Task to complete:
Below are records; how many of their lines contain "snap"? Reply with the number and no other words.

Entries supplied:
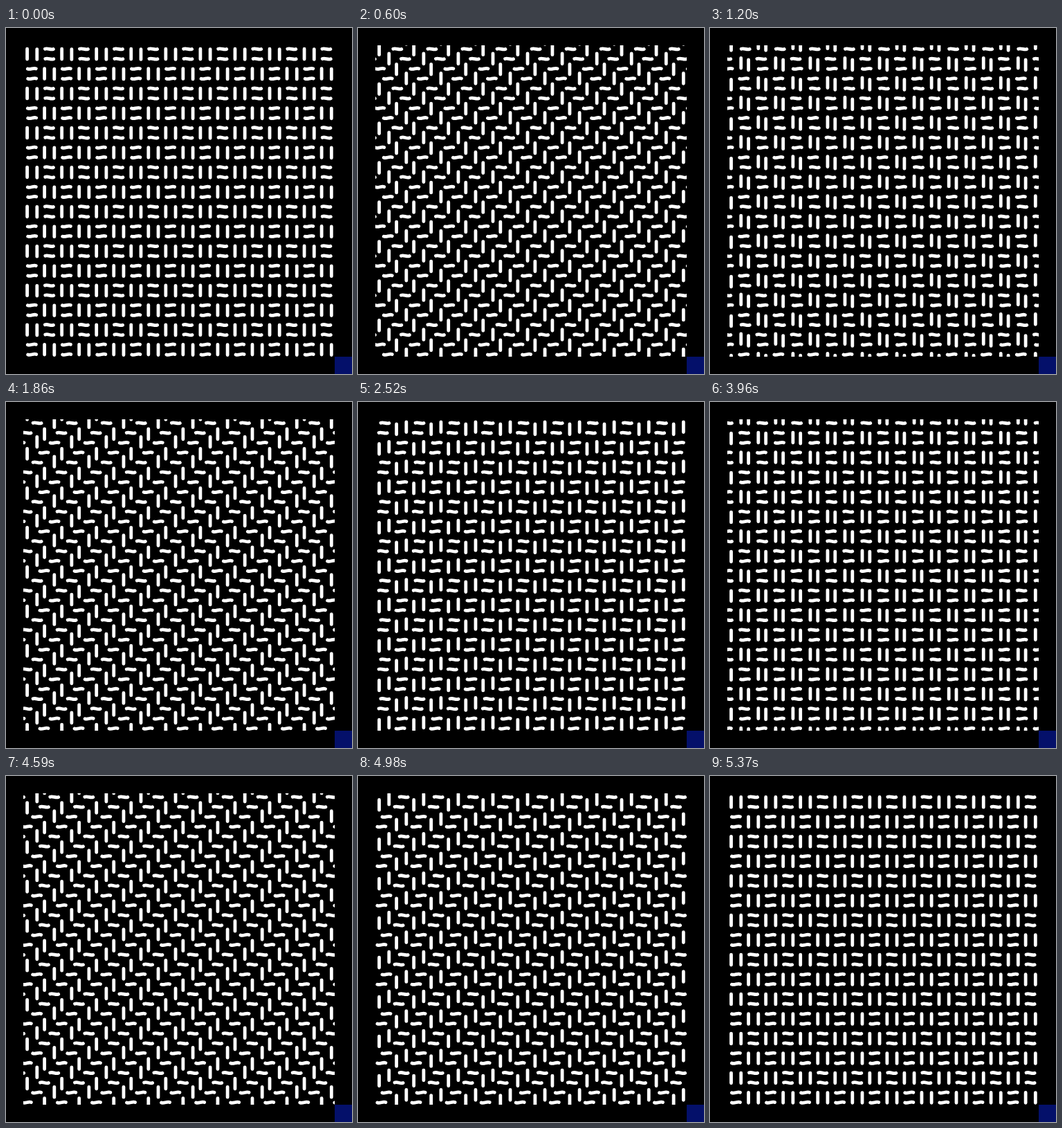
Recreate the animation shown at these times as an HTML page. Size 500x500 px, loop 5.43 s.

```html
<!DOCTYPE html>
<html lang="en">
<head>
<meta charset="utf-8">
<title>Woven strands</title>
<style>
  html, body { margin: 0; width: 100%; height: 100%; overflow: hidden; background: #000; }
  svg { display: block; width: 100%; height: 100%; }
</style>
</head>
<body>
<svg viewBox="0 0 500 500">
  <defs>
    <clipPath id="cloth"><rect x="25" y="25" width="450" height="450"/></clipPath>
  </defs>
  <rect width="500" height="500"/>
  <g clip-path="url(#cloth)">
    <g id="strands" fill="none" stroke="#fff" stroke-width="4.8" stroke-linecap="round"></g>
  </g>
  <rect x="475" y="475" width="25" height="25" fill="#04106a"/>
</svg>
<script>
const LOOP = 5430;
const FRAME = 30;
const TRAVEL = 5380; // time for a dash to move one full period
const LEAD = 20;
const PERIOD_X = 50.06;
const PERIOD_Y = 56.95;

const holder = document.getElementById('strands');
const strands = [];

function addStrand(vertical, index, dash) {
  const path = document.createElementNS('http://www.w3.org/2000/svg', 'path');
  let d = '';
  for (let n = -2; n < 11; n++) d += dash(n);
  path.setAttribute('d', d);
  holder.appendChild(path);
  strands.push({ path, vertical, direction: index % 2 ? 1 : -1 });
}

for (let i = 0; i < 36; i++) {
  const pair = i >> 1;
  const x = (i % 2 ? 44.8 : 30.6) + pair * PERIOD_X / 2;
  const start = 37.8 + (pair % 2) * PERIOD_Y / 2;
  addStrand(true, i, n => `M${x} ${start + n * PERIOD_Y - 7.4}v14.8`);
}

for (let i = 0; i < 32; i++) {
  const odd = (i >> 1) % 2;
  const y = 30.4 + i * PERIOD_Y / 4;
  const start = odd ? 37.5 : 62.6;
  const wave = odd ? -1 : 1;
  addStrand(false, i, n =>
    `M${start + n * PERIOD_X - 6} ${y - 0.2 * wave}c4 ${-1.6 * wave} 8 ${2 * wave} 12 ${0.4 * wave}`);
}

function draw(time) {
  const frameTime = Math.floor(time / FRAME) * FRAME;
  const turn = Math.min(1, (frameTime + LEAD) / TRAVEL);
  for (const { path, vertical, direction } of strands) {
    const shift = direction * turn * (vertical ? PERIOD_Y : PERIOD_X);
    path.setAttribute('transform', vertical ? `translate(0 ${shift})` : `translate(${shift} 0)`);
  }
}

function tick() {
  draw(performance.now() % LOOP);
  requestAnimationFrame(tick);
}
tick();
</script>
</body>
</html>
```
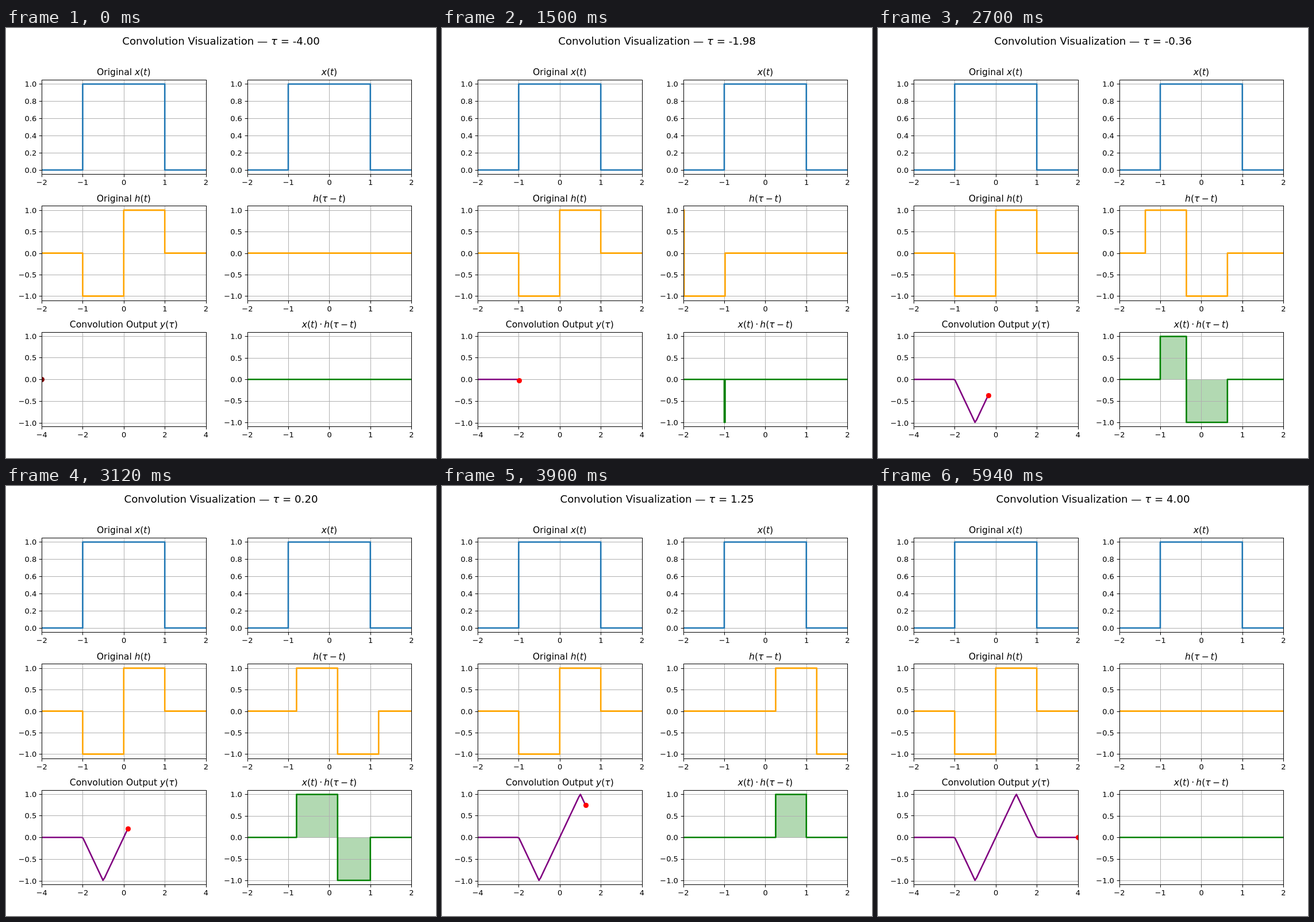
An HTML page that plays this animation: 748x748 px, repeating every 6000 ms.

```html
<!DOCTYPE html>
<html lang="en">
<head>
<meta charset="utf-8">
<title>Convolution Visualization</title>
<style>
  html, body { margin: 0; width: 100%; height: 100%; overflow: hidden; background: #fff; }
  svg { display: block; width: 100vw; height: 100vh; }
  text { font-family: "DejaVu Sans", sans-serif; white-space: pre; }
  .tick { font-size: 12.99px; }
  .title { font-size: 15.58px; text-anchor: middle; }
  .head { font-size: 18.18px; text-anchor: middle; }
  .it { font-style: italic; }
  .curve { fill: none; stroke-width: 2.6; stroke-linejoin: round; }
</style>
</head>
<body>
<svg id="stage" viewBox="0 0 748 748"></svg>
<script>
const NS = 'http://www.w3.org/2000/svg';
const stage = document.getElementById('stage');
const STEPS = 100, STEP_MS = 60;
const W = 285.6, H = 164.4;
const COLS = [62, 419.6], ROWS = [90, 309.45, 529];

function add(parent, tag, attrs = {}, text) {
  const el = document.createElementNS(NS, tag);
  for (const key in attrs) el.setAttribute(key, attrs[key]);
  if (text !== undefined) el.textContent = text;
  parent.appendChild(el);
  return el;
}

const snap = v => Math.floor(v + 0.5) + 0.5;
const minus = s => s.replace('-', '\u2212');

// Title markup: *x* is italic, ~ is a thin gap before the next sign
function setTitle(el, src) {
  el.textContent = '';
  for (const part of src.match(/\*[^*]+\*|~.|[^*~]+/g)) {
    if (part[0] === '*') add(el, 'tspan', { class: 'it' }, part.slice(1, -1));
    else if (part[0] === '~') add(el, 'tspan', { dx: 3.1 }, part[1]);
    else add(el, 'tspan', {}, part);
  }
  for (const s of el.querySelectorAll('tspan[dx]'))
    if (s.nextSibling) s.nextSibling.setAttribute('dx', 3.1);
}

function makeAxes(col, row, title, xMax, xStep, yLow, yHigh, yTicks) {
  const left = COLS[col], top = ROWS[row], right = left + W, bottom = top + H;
  const px = x => left + (x + xMax) / (2 * xMax) * W;
  const py = y => bottom - (y - yLow) / (yHigh - yLow) * H;
  const x0 = snap(left), x1 = snap(right), y0 = snap(top), y1 = snap(bottom);
  const id = `clip${col}${row}`;
  const box = { x: x0, y: y0, width: x1 - x0, height: y1 - y0 };
  add(add(stage, 'clipPath', { id }), 'rect', box);

  const under = add(stage, 'g', { 'clip-path': `url(#${id})` });
  const grid = add(stage, 'g', { stroke: '#b0b0b0', 'stroke-width': 1 });
  const over = add(stage, 'g', { 'clip-path': `url(#${id})` });
  const frame = add(stage, 'g', { stroke: '#000', 'stroke-width': 1, fill: 'none' });
  const labels = add(stage, 'g');

  for (let x = -xMax; x <= xMax; x += xStep) {
    const gx = snap(px(x));
    add(grid, 'path', { d: `M${gx} ${y0}V${y1}` });
    add(frame, 'path', { d: `M${gx} ${y1}v4.8` });
    add(labels, 'text', { class: 'tick', x: px(x) + 0.3, y: bottom + 19, 'text-anchor': 'middle' }, minus(String(x)));
  }
  for (const y of yTicks) {
    const gy = snap(py(y));
    add(grid, 'path', { d: `M${x0} ${gy}H${x1}` });
    add(frame, 'path', { d: `M${x0} ${gy}h-4.8` });
    add(labels, 'text', { class: 'tick', x: left - 8.8, y: py(y) + 4.9, 'text-anchor': 'end' }, minus(y.toFixed(1)));
  }
  add(frame, 'rect', box);
  setTitle(add(labels, 'text', { class: 'title', x: left + W / 2, y: top - 7.7 }), title);

  const curve = color => add(over, 'path', { class: 'curve', stroke: color, 'stroke-linecap': 'square' });
  return { px, py, under, over, curve };
}

const pulse = t => Math.abs(t) < 1 ? 1 : 0;
const kernel = t => Math.abs(t) < 1 ? Math.sign(t) : 0;

// Integral of pulse(t) * kernel(tau - t)
function output(tau) {
  const a = Math.abs(tau);
  return Math.sign(tau) * (a <= 1 ? a : Math.max(0, 2 - a));
}

// Path of a piecewise constant function on [-2, 2]
function stepPath(ax, f, breaks) {
  const edges = [-2, ...breaks.filter(b => b > -2 && b < 2).sort((a, b) => a - b), 2];
  let d = '';
  for (let i = 1; i < edges.length; i++) {
    const a = edges[i - 1], b = edges[i];
    if (b - a < 1e-9) continue;
    const y = ax.py(f((a + b) / 2)).toFixed(2);
    d += (d ? `V${y}` : `M${ax.px(a)} ${y}`) + `H${ax.px(b).toFixed(2)}`;
  }
  return d;
}

const fifths = [0, 0.2, 0.4, 0.6, 0.8, 1], halves = [-1, -0.5, 0, 0.5, 1];
const BLUE = '#1f77b4', ORANGE = '#ffa500';

const head = add(stage, 'text', { class: 'head', x: 374, y: 29 });
const axX = makeAxes(0, 0, 'Original *x*(*t*)', 2, 1, -0.05, 1.05, fifths);
const axX2 = makeAxes(1, 0, '*x*(*t*)', 2, 1, -0.05, 1.05, fifths);
const axH = makeAxes(0, 1, 'Original *h*(*t*)', 2, 1, -1.1, 1.1, halves);
const axFlip = makeAxes(1, 1, '*h*(*τ*~\u2212*t*)', 2, 1, -1.1, 1.1, halves);
const axOut = makeAxes(0, 2, 'Convolution Output *y*(*τ*)', 4, 2, -1.089, 1.089, halves);
const axProd = makeAxes(1, 2, '*x*(*t*)~·*h*(*τ*~\u2212*t*)', 2, 1, -1.1, 1.1, halves);

for (const ax of [axX, axX2]) ax.curve(BLUE).setAttribute('d', stepPath(ax, pulse, [-1, 1]));
axH.curve(ORANGE).setAttribute('d', stepPath(axH, kernel, [-1, 0, 1]));

const flipLine = axFlip.curve(ORANGE);
const area = add(axProd.under, 'path', { fill: '#008000', 'fill-opacity': 0.3 });
const prodLine = axProd.curve('#008000');
const outLine = axOut.curve('#800080');
const dot = add(axOut.over, 'circle', { r: 4.55 });

const tauAt = k => -4 + 8 * k / (STEPS - 1);

function draw(ms) {
  const k = Math.floor(ms / STEP_MS) % STEPS;
  const tau = tauAt(k);
  const flipped = t => kernel(tau - t);
  const edges = [tau - 1, tau, tau + 1];

  setTitle(head, `Convolution Visualization — *τ* = ${tau.toFixed(2)}`);
  flipLine.setAttribute('d', stepPath(axFlip, flipped, edges));

  const prod = stepPath(axProd, t => pulse(t) * flipped(t), [-1, 1, ...edges]);
  prodLine.setAttribute('d', prod);
  area.setAttribute('d', `${prod}V${axProd.py(0)}H${axProd.px(-2)}Z`);

  const pts = [];
  for (let i = 0; i <= k; i++) {
    const t = tauAt(i);
    pts.push(`${axOut.px(t).toFixed(2)} ${axOut.py(output(t)).toFixed(2)}`);
  }
  outLine.setAttribute('d', k ? 'M' + pts.join('L') : '');

  dot.setAttribute('cx', snap(axOut.px(tau)));
  dot.setAttribute('cy', snap(axOut.py(output(tau))));
  dot.setAttribute('fill', k ? '#ff0000' : '#800000');
}

function tick() {
  draw(performance.now());
  requestAnimationFrame(tick);
}
tick();
</script>
</body>
</html>
```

Problem solution:
6